:: WORK INSTRUCTIONS ::
How many of the lines below have "return" in them? Say the number and nothing more.

[[ EXERCISE INPUTS open ]]

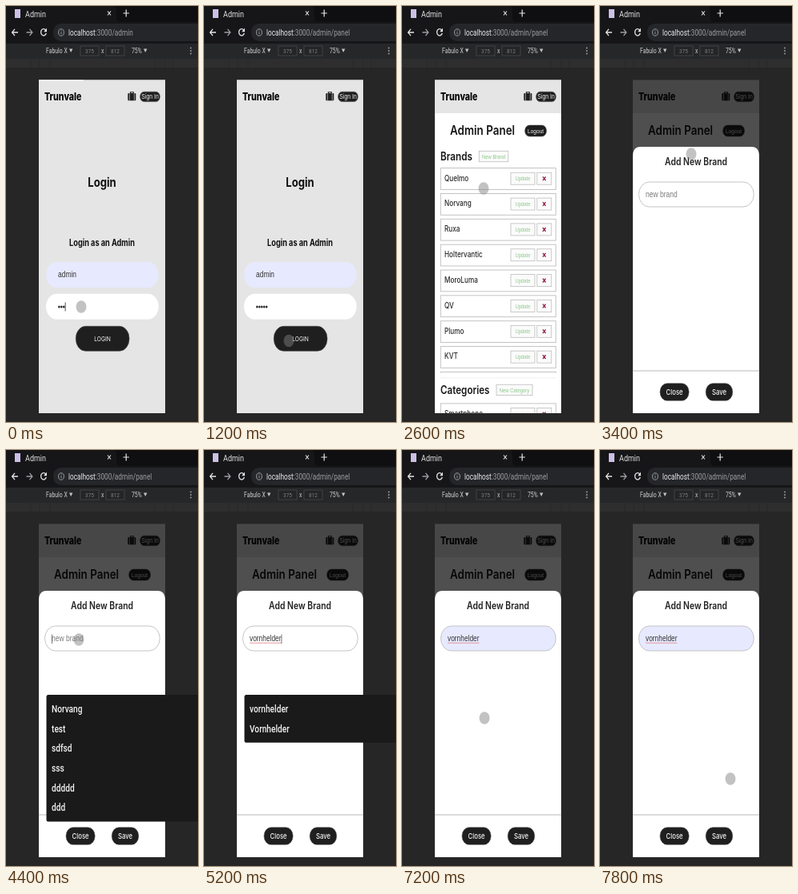
An HTML page that plays this animation: 240 by 520 pixels, repeating every 8000 ms.

```html
<!DOCTYPE html>
<html lang="en">
<head>
<meta charset="utf-8">
<title>Admin</title>
<style>
  html, body { margin: 0; width: 100%; height: 100%; overflow: hidden; background: #262626; }
  svg { display: block; width: 100%; height: 100%; }
  .head { font-family: Inter, "Open Sans", sans-serif; }
  .ui { font-family: Roboto, "Noto Sans", sans-serif; }
  .form { font-family: "Liberation Sans", Arial, sans-serif; }
</style>
</head>
<body>
<svg id="stage" viewBox="0 0 240 520" preserveAspectRatio="none"></svg>
<script>
const LOOP = 8000, STEP = 200;
const SQUEEZE = 0.82;
const INK = '#1f1f1f', PAGE = '#e5e5e5', FILLED = '#e7eaff', BAR = '#161618';
const LEFT = 41, TOP = 92.5, WIDTH = 158, HEIGHT = 416.5;
const WORD = 'vornhelder';
const BRANDS = ['Quelmo', 'Norvang', 'Ruxa', 'Holtervantic', 'MoroLuma', 'QV', 'Plumo', 'KVT', ''];
const HISTORY = ['Norvang', 'test', 'sdfsd', 'sss', 'ddddd', 'ddd'];
const MATCHES = [WORD, 'Vornhelder'];

const rect = (x, y, w, h, fill, extra = '') =>
  `<rect x="${x}" y="${y}" width="${w}" height="${h}" fill="${fill}" ${extra}/>`;

const round = (x, y, w, h, r, fill, extra = '') =>
  rect(x, y, w, h, fill, `rx="${r * SQUEEZE}" ry="${r}" ${extra}`);

const line = (d, color, w = 1, extra = '') =>
  `<path d="${d}" fill="none" stroke="${color}" stroke-width="${w}" ${extra}/>`;

function text(x, y, str, size, { font = 'head', fill = '#111', weight = 400, mid = false, id = '' } = {}) {
  return `<text ${id && `id="${id}"`} class="${font}" transform="translate(${x} ${y}) scale(${SQUEEZE} 1)" ` +
    `font-size="${size}" font-weight="${weight}" fill="${fill}" text-anchor="${mid ? 'middle' : 'start'}">${str}</text>`;
}

const group = (id, body, extra = '') => `<g id="${id}" ${extra}>${body}</g>`;

const pill = (x, y, w, h, r, label, size, base, opts = {}) =>
  round(x, y, w, h, r, INK, 'stroke="#4a4a4a" stroke-width=".5"') +
  text(x + w / 2, base, label, size, { fill: '#f4f4f4', mid: true, ...opts });

const outlineButton = (x, y, w, h, label) =>
  rect(x, y, w, h, '#fbfbfb', 'stroke="#bcbcbc" stroke-width=".8"') +
  text(x + w / 2, y + h / 2 + 2.6, label, 7.2, { font: 'form', fill: '#8cc88c', mid: true });

const triangle = (x, y) => `<path d="M${x} ${y}h4.4l-2.2 4.6z" fill="#c4c4c4"/>`;

function browser() {
  const gray = '#9a9da1', light = '#e4e5e7';
  const dims = [[93, '375'], [125, '812']].map(([x, s]) =>
    rect(x, 50, 23, 12, '#242526', 'stroke="#48494b" stroke-width=".8"') +
    text(x + 11.5, 59, s, 8, { font: 'ui', fill: '#7d7e80', mid: true })).join('');
  const ticks = [31, 42, 55, 186, 199, 209].map(x => line(`M${x} 66V77`, '#262626', 0.7)).join('');
  return rect(0, 0, 240, 20, '#0f0f11') +
    `<path d="M0 0H134Q138 0 138 6V14Q138 20 143 20H0Z" fill="${BAR}"/>` +
    rect(0, 20, 240, 27, BAR) +
    `<path d="M240 22H69Q59 23 59 33T69 44H240Z" fill="#252629"/>` +
    rect(11, 4, 7, 11, '#cdbfe6') +
    text(24, 13.5, 'Admin', 11, { font: 'ui', fill: '#dfe0e2' }) +
    line('M127 6.5l4 5M131 6.5l-4 5', light, 1.1) +
    line('M146.5 9h7.4M150.2 4.5v9', light, 1.2) +
    line('M15 33H8M11 28.8L7.6 33L11 37.2', light, 1.3) +
    line('M25.5 33H32.5M29.5 28.8L32.9 33L29.5 37.2', gray, 1.3) +
    line('M49.6 30A3.4 4.2 0 1 0 50.3 34', light, 1.3) +
    `<path d="M51 27.6v4.6h-3.8z" fill="${light}"/>` +
    `<ellipse cx="69" cy="33" rx="3.4" ry="4.2" fill="none" stroke="${gray}"/>` +
    line('M69 32.4v2.8M69 30.4v1', gray) +
    text(78, 36.5, `<tspan fill="#e8e9eb">localhost</tspan>:3000/admin<tspan id="path">/panel</tspan>`, 10.1, { font: 'ui', fill: gray }) +
    rect(0, 47, 240, 19, '#262729') +
    text(50, 59, 'Fabulo X', 8.4, { font: 'ui', fill: '#d0d0d0' }) + triangle(79, 53.5) +
    dims + text(120.8, 59, 'x', 8.5, { font: 'ui', fill: '#c4c4c4', mid: true }) +
    text(157, 59, '75%', 8.4, { font: 'ui', fill: '#d0d0d0' }) + triangle(172, 53.5) +
    [52.5, 56, 59.5].map(y => `<ellipse cx="231" cy="${y}" rx=".8" ry="1" fill="#b0b0b0"/>`).join('') +
    rect(0, 66, 240, 11, '#2e2e2e') + ticks +
    rect(0, 77, 240, 443, '#262626');
}

const sheet = fill => rect(LEFT, TOP, WIDTH, HEIGHT, fill);

function header() {
  return rect(LEFT, TOP, WIDTH, 41.5, PAGE) +
    text(48, 118, 'Trunvale', 13, { weight: 800, fill: '#050505' }) +
    line('M155.4 109.5v-1.8h4v1.8', INK, 1.1) +
    round(152.3, 109, 10, 9.3, 1.2, INK) +
    line('M154.4 109v9.3M160.3 109v9.3', PAGE, 0.6) +
    pill(167.6, 107.2, 24.8, 12.4, 6, 'Sign In', 8.4, 116.3, { font: 'form' });
}

function login() {
  return sheet(PAGE) +
    text(120, 226, 'Login', 16, { weight: 700, mid: true }) +
    text(120, 300.3, 'Login as an Admin', 11.2, { weight: 700, mid: true }) +
    round(50, 320, 140.7, 32, 16, FILLED) +
    text(65, 339.2, 'admin', 10.3, { font: 'form', fill: '#333' }) +
    round(50, 359.7, 140.7, 32, 16, '#fff') +
    group('dots', '') +
    round(87.3, 400.3, 66.7, 31, 15, INK, 'stroke="#444" stroke-width=".6"') +
    text(120.5, 418.5, 'LOGIN', 8.2, { fill: '#f4f4f4', mid: true });
}

function row(y, name) {
  return rect(48.3, y, 144, 26.8, '#fff', 'stroke="#bdbdbd" stroke-width=".9"') +
    text(53, y + 15.9, name, 10, { weight: 500, fill: '#2a2a2a' }) +
    outlineButton(136, y + 5.6, 30, 15, 'Update') +
    rect(168.8, y + 5.6, 18, 15, '#fbfbfb', 'stroke="#bcbcbc" stroke-width=".8"') +
    line(`M176 ${y + 10.7}l3.6 4.8M179.6 ${y + 10.7}l-3.6 4.8`, '#96244a', 1.4);
}

function panel() {
  return sheet('#fff') +
    text(60, 161, 'Admin Panel', 16.4, { weight: 600, fill: '#181818' }) +
    pill(153.6, 149, 27, 14, 7, 'Logout', 8, 159, { font: 'form' }) +
    text(48, 193, 'Brands', 14.3, { weight: 600, fill: '#181818' }) +
    outlineButton(96.3, 181.3, 36.5, 13.4, 'New Brand') +
    group('list', BRANDS.map((b, i) => row(202.6 + i * 31.85, b)).join(''), 'clip-path="url(#listClip)"') +
    group('bar', round(190, 205, 1.8, 227, 1, '#bdbdbd')) +
    line('M48 464.8H192', '#ededed', 0.8) +
    text(48, 484.8, 'Categories', 14.2, { weight: 600, fill: '#181818' }) +
    outlineButton(118, 473.2, 45, 13.4, 'New Category') +
    row(496.9, 'Smartphone');
}

function modal() {
  return '<path d="M41 510V188Q41 176 50.5 176H189.5Q199 176 199 188V510Z" fill="#fff"/>' +
    text(120, 199.3, 'Add New Brand', 12.7, { weight: 600, fill: '#222', mid: true }) +
    `<rect id="field" x="48.5" y="220" width="143.8" height="31" rx="13" ry="15.5" stroke="#bebebe" stroke-width=".9"/>` +
    text(57, 239, 'new brand', 10.4, { font: 'form', fill: '#7b7b7b', id: 'hint' }) +
    text(57, 239, '', 10.2, { font: 'form', fill: '#333', id: 'value' }) +
    `<path id="spell" fill="none" stroke="#e08a94" stroke-width=".9"/>` +
    `<path id="caret" stroke="#555" stroke-width=".8"/>` +
    line('M41 456H199', '#b2b2b2', 0.9) +
    pill(75, 471.7, 36.2, 21.6, 10.8, 'Close', 9.5, 485.8, { weight: 500 }) +
    pill(132.2, 471.7, 33.6, 21.6, 10.8, 'Save', 9.5, 485.8, { weight: 500 });
}

function options(items, hover) {
  const h = items.length * 24.7 + 10.4;
  return round(50.5, 306, 194, h, 2.5, '#1a1a1a') +
    (hover ? rect(50.5, 311.2, 189.5, 24.7, '#3a3a3a') : '') +
    items.map((s, i) => text(57, 327.8 + i * 24.7, s, 12.4, { font: 'ui', weight: 500, fill: '#f2f2f2' })).join('');
}

const stage = document.getElementById('stage');
stage.innerHTML =
  `<defs><clipPath id="phone"><rect x="${LEFT}" y="92" width="${WIDTH}" height="417"/></clipPath>
   <clipPath id="listClip"><rect x="41" y="200" width="158" height="258.8"/></clipPath></defs>` +
  browser() +
  group('screen',
    group('login', login()) + group('panel', panel()) + header() +
    group('loading', rect(LEFT, TOP, 56, 1.2, '#fafafa')) +
    group('shade', rect(LEFT, 92, WIDTH, 418, '#000')) +
    group('modal', modal()), 'clip-path="url(#phone)"') +
  group('menu', '') +
  '<ellipse id="cursor" rx="6.5" ry="7.7" fill="#808080" fill-opacity=".48"/>';

const $ = id => document.getElementById(id);
const show = (id, on) => $(id).setAttribute('display', on ? 'inline' : 'none');
const clamp = v => Math.min(1, Math.max(0, v));
const smooth = v => v * v * (3 - 2 * v);

// time, x, y
const PATH = [
  [0, 94, 376], [400, 94, 376], [1000, 108, 424], [1400, 104, 413],
  [1800, 104, 405], [2600, 102, 228], [3000, 114, 187], [3400, 114, 185], [3600, 114, 185],
  [4200, 91, 237], [6200, 91, 238], [6600, 91, 284], [6800, 92, 321], [7000, 92, 321], [7800, 163, 411]
];

function cursorAt(t) {
  const i = PATH.findIndex(p => p[0] > t);
  if (i < 0) return PATH[PATH.length - 1].slice(1);
  const [t0, x0, y0] = PATH[i - 1], [t1, x1, y1] = PATH[i];
  const k = smooth((t - t0) / (t1 - t0));
  return [x0 + (x1 - x0) * k, y0 + (y1 - y0) * k];
}

function typedAt(t) {
  if (t < 4800) return '';
  return WORD.slice(0, Math.min(WORD.length, 3 + Math.floor((t - 4800) / 200) * 4));
}

function drawLogin(t) {
  const n = Math.min(5, 3 + Math.floor(t / 200));
  const caret = t < 800;
  $('dots').innerHTML = Array.from({ length: n }, (_, i) =>
    `<ellipse cx="${66.4 + i * 2.95}" cy="376" rx="1.25" ry="1.5" fill="#222"/>`).join('') +
    (caret ? line(`M${65.3 + n * 2.95} 370.5v11`, '#222', 0.8) : '');
}

function drawModal(t) {
  const open = clamp((t - 2800) / 500);
  $('shade').setAttribute('opacity', 0.69 * clamp((t - 2800) / 400));
  $('modal').setAttribute('transform', `translate(0 ${334 * (1 - open) ** 3})`);
  show('modal', open > 0);

  const word = typedAt(t);
  const filled = t >= 6800;
  const focused = t >= 4200 && t < 6800 && !(t >= 5600 && t < 6200);
  $('value').textContent = word;
  const end = 57 + (word ? $('value').getComputedTextLength() * SQUEEZE : 0);
  show('hint', !word);
  show('spell', word);
  show('caret', focused);
  $('field').setAttribute('fill', filled ? FILLED : '#fff');
  $('spell').setAttribute('d', `M57 241.2H${end}`);
  $('caret').setAttribute('d', `M${end + 0.5} 230.5v11.5`);

  const menu = t >= 4200 && t < 7200;
  $('menu').innerHTML = menu ? options(word ? MATCHES : HISTORY, filled) : '';
}

function draw(time) {
  const t = Math.floor((time % LOOP) / STEP) * STEP;
  show('path', t >= 1200);
  show('login', t < 1400);
  show('panel', t >= 1400);
  show('loading', t < 1200);
  $('bar').setAttribute('opacity', 1 - clamp((t - 1800) / 600));
  if (t < 1400) drawLogin(t);
  drawModal(t);

  const [x, y] = cursorAt(t);
  $('cursor').setAttribute('cx', x);
  $('cursor').setAttribute('cy', y);
  show('cursor', t < 4800 || t >= 6200);
}

const start = performance.now();
function tick() {
  draw(performance.now() - start);
  requestAnimationFrame(tick);
}
tick();
</script>
</body>
</html>
```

[[ EXERCISE INPUTS closed ]]

:: EXERCISE OUTPUT ::
12